SACRAMENTO, Calif. - The California Employment Development Department ,which oversees the distribution of unemployment benefits to millions of out of work Californians, is taking more drastic measures to deal with a wave of fraudulent claims.
The NewsChannel Tipline has aired a series of investigative reports over the last few months about problems at EDD including the fraud and massive backlog of unpaid claims to Californians who've been out of work since the pandemic started in March and have not received their benefits.
We showed how some people in Santa Barbara, San Luis Obispo and Ventura Counties were getting dozens of EDD letters delivered to their home addressed to people who have never lived at that address. Many of those letters contained EDD debit cards worth thousands of dollars each. EDD officials admit those letters appear to be part of the fraudulent activity they are investigating and trying to stop.
EDD officials announced on Thursday that they have identified and frozen about 350,000 debit cards that may be fraudulent based on certain indicators, including a high number of claims at the same address. Officials said they are quickly working to identify which claims are fraudulent and which ones are not.
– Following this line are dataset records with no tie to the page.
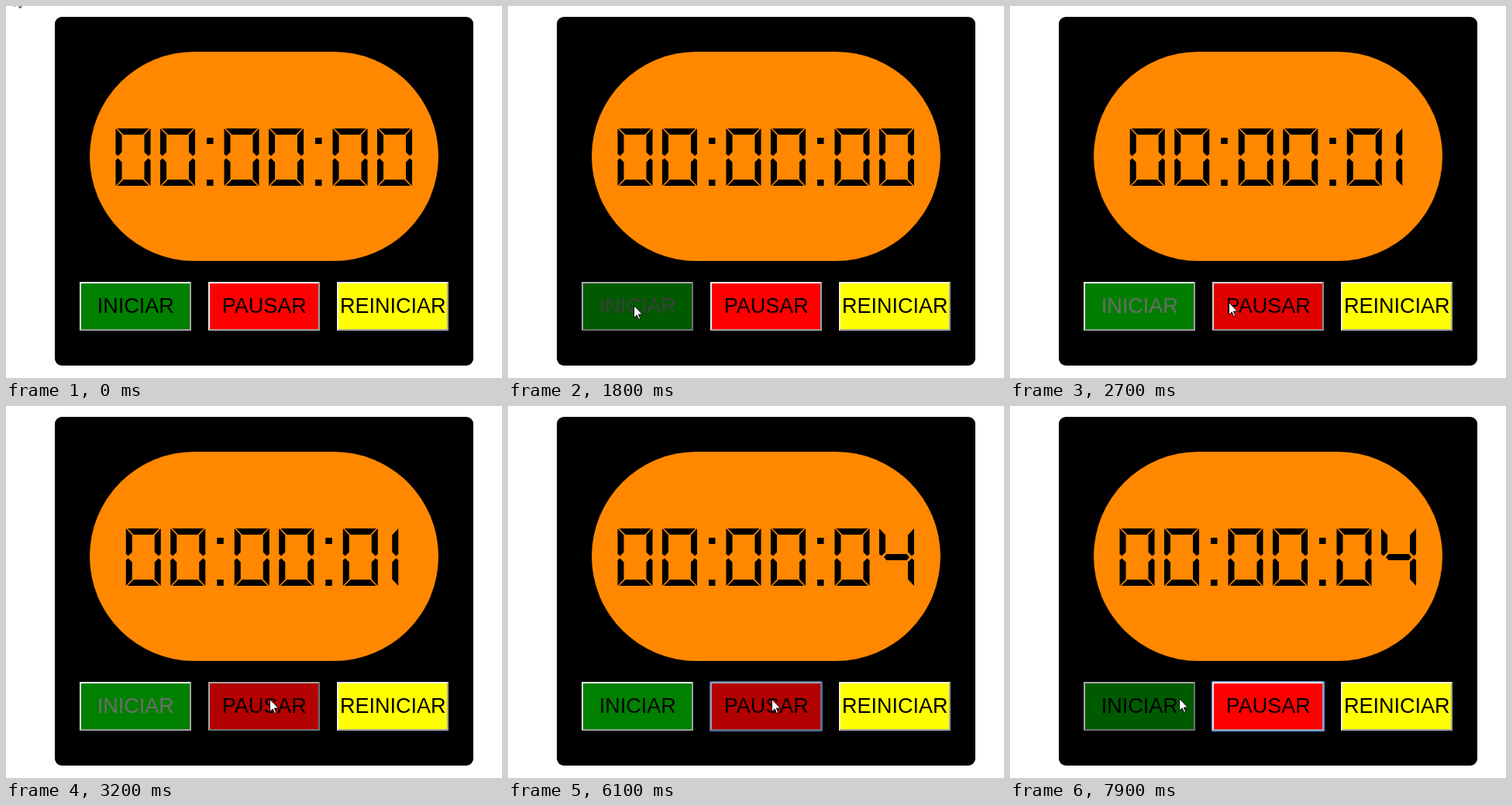
Write an HTML page that moves like this. It is 640 by 480 pixels and loops after 8 s.

```html
<!DOCTYPE html>
<html lang="es">
<head>
<meta charset="utf-8">
<title>Cronómetro</title>
<style>
  html, body { margin: 0; width: 100%; height: 100%; overflow: hidden; background: #fff; }
  svg { display: block; width: 640px; height: 480px; }
  text { font: 27px "Liberation Sans", Arial, sans-serif; text-anchor: middle; }
</style>
</head>
<body>
<svg viewBox="0 0 640 480">
  <rect x="63" y="14" width="540" height="450" rx="9"/>
  <rect x="108" y="59" width="450" height="270" rx="135" fill="#ff8800"/>
  <g id="display"></g>
  <g id="buttons"></g>
  <path id="arrow" d="M.5 .5V16.5L4.2 12.9 6.6 18.5 8.8 17.6 6.4 12H11.5Z" fill="#fff" stroke="#000"/>
  <path id="beam" d="M-3.5-7h3M.5-7h3M0-6.5V6.5M-3.5 7h3M.5 7h3" fill="none" stroke="#d8d8d8"/>
</svg>
<script>
const LOOP = 8000, STEP = 100, FADE = 300;
const $ = id => document.getElementById(id);

function make(parent, tag, attrs) {
  const el = document.createElementNS("http://www.w3.org/2000/svg", tag);
  for (const key in attrs) el.setAttribute(key, attrs[key]);
  return parent.appendChild(el);
}

// Seven-segment glyphs: W x H cell, bars T thick, G apart
const W = 45, H = 74, T = 8, G = 2;
const MID = H / 2;
const poly = pts => "M" + pts.map(p => p.join(" ")).join("L") + "Z";
const flipX = pts => pts.map(([x, y]) => [W - x, y]);
const flipY = pts => pts.map(([x, y]) => [x, H - y]);

const bar = [[G, 0], [W - G, 0], [W - G - T, T], [G + T, T]];
const side = [[0, 0], [T, T + 0.5], [T, MID - 6.5], [3, MID - 1.5], [0, MID - 4]];
const tip = [[9.5, MID + T / 2], [6, MID], [9.5, MID - T / 2]];
const SEGMENTS = {
  a: bar, d: flipY(bar), g: [...tip, ...flipX(tip).reverse()],
  f: side, e: flipY(side), b: flipX(side), c: flipX(flipY(side))
};
const DIGITS = ["abcdef", "bc", "abged", "abgcd", "fgbc"];
const COLON = "M8.5 12h8.5v8h-8.5zM8.5 66h8.5v8h-8.5z";

function glyph(ch) {
  if (ch === ":") return { d: COLON, left: 0, width: 25 };
  const d = [...DIGITS[ch]].map(s => poly(SEGMENTS[s])).join("");
  return ch === "1" ? { d, left: -25, width: 31 } : { d, left: 6, width: 57.5 };
}

let shown = "";
function showTime(label) {
  if (label === shown) return;
  shown = label;
  const glyphs = [...label].map(glyph);
  let x = 333 - glyphs.reduce((sum, g) => sum + g.width, 0) / 2;
  $("display").textContent = "";
  for (const g of glyphs) {
    make($("display"), "path", { d: g.d, transform: `translate(${x + g.left} 158)` });
    x += g.width;
  }
}

// Buttons with an outset border and a focus ring
function makeButton(index, label, fill) {
  const g = make($("buttons"), "g", { transform: `translate(${95 + 166 * index} 356)` });
  make(g, "rect", { width: 144, height: 63, fill });
  const light = make(g, "path", { d: "M0 63V0H144L142 2H2V61Z" });
  const dark = make(g, "path", { d: "M144 0V63H0L2 61H142V2Z" });
  const text = make(g, "text", { x: 72.3, y: 396 - 356 });
  text.textContent = label;
  const ring = make(g, "rect", {
    x: -0.4, y: -0.4, width: 144.8, height: 63.8, rx: 1,
    fill: "none", stroke: "#5b8fea", "stroke-width": 1.3
  });
  return { g, light, dark, text, ring };
}

function drawButton(btn, opacity, grey, focused, pressed) {
  btn.g.setAttribute("opacity", opacity);
  btn.text.setAttribute("fill", `rgb(${grey},${grey},${grey})`);
  btn.light.setAttribute("fill", pressed ? "#a0a0a0" : "#f0f0f0");
  btn.dark.setAttribute("fill", pressed ? "#f0f0f0" : "#a0a0a0");
  btn.ring.style.display = focused ? "" : "none";
}

const [start, pause, reset] = [
  ["INICIAR", "#008000"], ["PAUSAR", "#ff0000"], ["REINICIAR", "#ffff00"]
].map(([label, fill], i) => makeButton(i, label, fill));

const clamp = k => Math.min(1, Math.max(0, k));
const slowDown = k => 1 - (1 - clamp(k)) ** 1.5;
const fadeCurve = k => 1 - (1 - clamp(k)) ** 2.2;

// Value that eases to each [time, value] once its time has come
function transition(t, first, changes) {
  let value = first;
  for (const [at, next] of changes) value += (next - value) * fadeCurve((t - at) / FADE);
  return value;
}

// Pointer strokes: from, to, x, y
const MOVES = [
  [0, 400, 157, 335], [600, 900, 162, 381], [1000, 1200, 162, 386],
  [1900, 2200, 204, 388], [2320, 3200, 340, 378],
  [6400, 7200, 295, 378], [7300, 7900, 218, 377]
];

function pointer(t) {
  let x = 11, y = -16;
  for (const [from, to, toX, toY] of MOVES) {
    const k = slowDown((t - from) / (to - from));
    x += (toX - x) * k;
    y += (toY - y) * k;
  }
  return [Math.round(x), Math.round(y)];
}

function draw(time) {
  const t = Math.floor((time % LOOP) / STEP) * STEP;
  showTime("00:00:0" + Math.min(4, Math.max(0, Math.floor((t - 1640) / 980))));

  const pressed = t >= 1480 && t < 1640;
  drawButton(start,
    transition(t, 1, [[690, 0.7], [2480, 1], [7600, 0.7]]),
    transition(t, 0, [[1640, 109], [5885, 0]]), pressed, pressed);
  drawButton(pause, transition(t, 1, [[2640, 0.7], [7470, 1]]), 0, t >= 5850, false);
  drawButton(reset, 1, 0, false, false);

  const [x, y] = pointer(t);
  const overGap = x > 240 && x < 268;
  $("arrow").style.display = overGap ? "none" : "";
  $("beam").style.display = overGap ? "" : "none";
  $("arrow").setAttribute("transform", `translate(${x} ${y})`);
  $("beam").setAttribute("transform", `translate(${x + 0.5} ${y + 0.5})`);
}

let origin = null;
function frame(now) {
  if (origin === null) origin = now;
  draw(now - origin);
  requestAnimationFrame(frame);
}
draw(0);
requestAnimationFrame(frame);
</script>
</body>
</html>
```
Another major problem our NewsChannel investigations have focused on is the inability of claimants to reach a live person using the EDD call center number. The system has been overwhelmed since the pandemic shutdown. EDD also announced it is expanding its Call Center hours to 8 p.m. seven days a week so it can reach more people and reduce the backlog of claims quicker.